jlelse's Blog

Thoughts, stories and ideas

How my data survived a corrupted hard drive

Published on in ✍️ Posts
Share 

… and what I’ve learned about backups and self-hosting my files.

I haven’t posted anything since Monday because I moved my data from a self-hosted Nextcloud (the one at my home) to the Nextcloud-based service Storage Share by Hetzner (my cloud provider of choice). But why?

The reason for this and why I could not just move my data but had to do some intermediate steps, here:


On Tuesday, I wanted to copy some old photos I found on a Synology NAS (which is also located at home but not actually used) to my Nextcloud. From the Synology NAS, I could simply download them to my desktop via SFTP using Filezilla. But since Nextcloud only supports WebDAV (and I only learned about rclone later), I thought it would be best to copy the 1500 or so files directly to the server via SFTP, as that would probably be faster. Thought, done. But I couldn’t access the directory of Nextcloud directly with my SSH account and so I first uploaded the files to another directory and then copied them with sudo and rsync to the right directory.

But this last step somehow didn’t work as it should and suddenly I got error messages telling me something about “I/O error” and “read-only disk” and somehow nothing wanted to work anymore. A reboot didn’t work either, because the device didn’t want to boot at all. Conclusion: The file system on the 2TB-HDD from Seagate was broken.

With some effort I got the device running again and tried to copy the files again, again it did not work. So don’t even try again but find another solution…

Since my self-hosted password manager Bitwarden (or bitwarden_rs) was also running on the same device, the first step was to restore the bitwarden_rs database using the backup and move it to one of my virtual servers (at Hetzner). Everything worked fine and the password manager could synchronize again.

When restoring the files, however, I seemed to have somehow broken the backup with restic (and resticker) (I got some weird errors), so I couldn’t simply restore my Nextcloud data as well. Too bad. But now comes my great luck. On Monday I switched the backup storage from Backblaze B2 to Scaleway, but left the data at B2, which means I still had a backup from Monday. Yay!

However, since my fear of another hardware or software failure was too great and I’ve heard good things about Hetzner’s Storage Share, I thought I’d better let pros manage the infrastructure for my Nextcloud in the future and move my files into the cloud.

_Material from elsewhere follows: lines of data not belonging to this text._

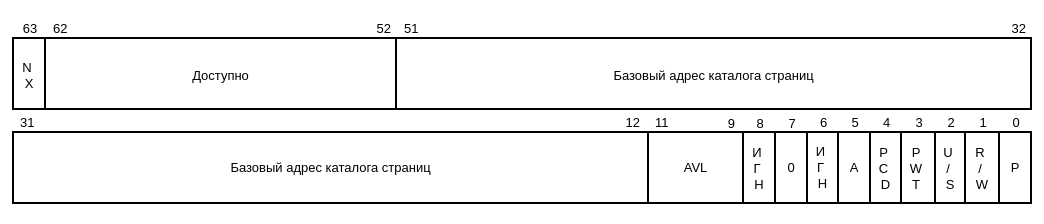
<!DOCTYPE html>
<html lang="ru">
<head>
<meta charset="utf-8">
<title>Формат записи таблицы страниц</title>
<style>
:root { --ink: #000; --paper: #fff; --line: 2px solid var(--ink); }
* { box-sizing: border-box; margin: 0; }
body {
  width: 1044px; height: 224px; overflow: hidden;
  padding: 21px 0 0 12px;
  background: var(--paper); color: var(--ink);
  font: 13px/16px "Liberation Sans", Arial, sans-serif;
}
.word { width: 1020px; height: 94px; }
.bits, .fields { display: grid; }
.high .bits, .high .fields { grid-template-columns: 32px 351px 635px; }
.low .bits, .low .fields {
  grid-template-columns: 635px 95px 32px 32px 31px 32px 31px 34px 30px 34px 32px;
}
.bits { height: 16px; padding-left: 2px; }
.bits > * { display: flex; justify-content: center; }
.bits .range { justify-content: space-between; padding: 0 6px 0 7px; }
.low .bits .range { padding: 0 9px 0 6px; }
.bits .lower { position: relative; top: 1px; }
.fields { height: 73px; border-left: var(--line); }
.field {
  display: flex; flex-direction: column; align-items: center; justify-content: center;
  border: var(--line); border-left: 0;
}
.high .field { padding-top: 4px; }
.low .stack { padding-top: 2px; }
.low .stack.raised { padding-top: 0; }
.stack span { padding-right: 4px; }
.stack span:last-child { padding-right: 0; }
.stack.even span:last-child { padding-right: 4px; }
</style>
</head>
<body>
<section class="word high">
  <div class="bits">
    <div>63</div>
    <div class="range"><span>62</span><span>52</span></div>
    <div class="range"><span>51</span><span>32</span></div>
  </div>
  <div class="fields">
    <div class="field stack"><span>N</span><span>X</span></div>
    <div class="field">Доступно</div>
    <div class="field">Базовый адрес каталога страниц</div>
  </div>
</section>
<section class="word low">
  <div class="bits">
    <div class="range"><span>31</span><span>12</span></div>
    <div class="range"><span>11</span><span class="lower">9</span></div>
    <div class="lower">8</div>
    <div class="lower">7</div>
    <div>6</div>
    <div>5</div>
    <div>4</div>
    <div>3</div>
    <div>2</div>
    <div>1</div>
    <div>0</div>
  </div>
  <div class="fields">
    <div class="field">Базовый адрес каталога страниц</div>
    <div class="field">AVL</div>
    <div class="field stack"><span>И</span><span>Г</span><span>Н</span></div>
    <div class="field">0</div>
    <div class="field stack raised"><span>И</span><span>Г</span><span>Н</span></div>
    <div class="field">A</div>
    <div class="field stack"><span>P</span><span>C</span><span>D</span></div>
    <div class="field stack even"><span>P</span><span>W</span><span>T</span></div>
    <div class="field stack"><span>U</span><span>/</span><span>S</span></div>
    <div class="field stack"><span>R</span><span>/</span><span>W</span></div>
    <div class="field">P</div>
  </div>
</section>
</body>
</html>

For this purpose I temporarily created a powerful VPS with several large volumes attached, made a snapshot of the B2 bucket with the backup (180 GB) and downloaded and unpacked the ZIP file of the snapshot to the VPS using the b2-CLI. Using restic I restored the complete last file state and copied all relevant files with rclone (an awesome tool!) to my Storage Share. Since I haven’t uploaded many new files to my old Nextcloud since Monday, it was no big loss to restore the backup. I found rclone while searching for a way to copy files via CLI using WebDAV. rclone is the rsync for a number of cloud providers and file transfer protocols.

I’m really grateful to myself for not yet having deleted the backup at B2. If I had done so, I would have irretrievably lost some photos I took from 2011 to 2012.

In the future I trust Hetzner to have built the hardware for the Storage Shares much more fail-safe than I had built my Nextcloud using an Odroid HC2 and a single HDD. Now I have to pay a few euros per month, but I can sleep well at night knowing that my files are not suddenly gone.

Why do I use Hetzner Storage Share instead of just Google Drive, OneDrive or Dropbox? I prefer to store my files with an European provider. Although there is a secret service in Germany that may read my data, the provider is not obligated to provide access to the NSA.

Tags:

Jan-Lukas Else
Interactions
You can also create an anonymous comment.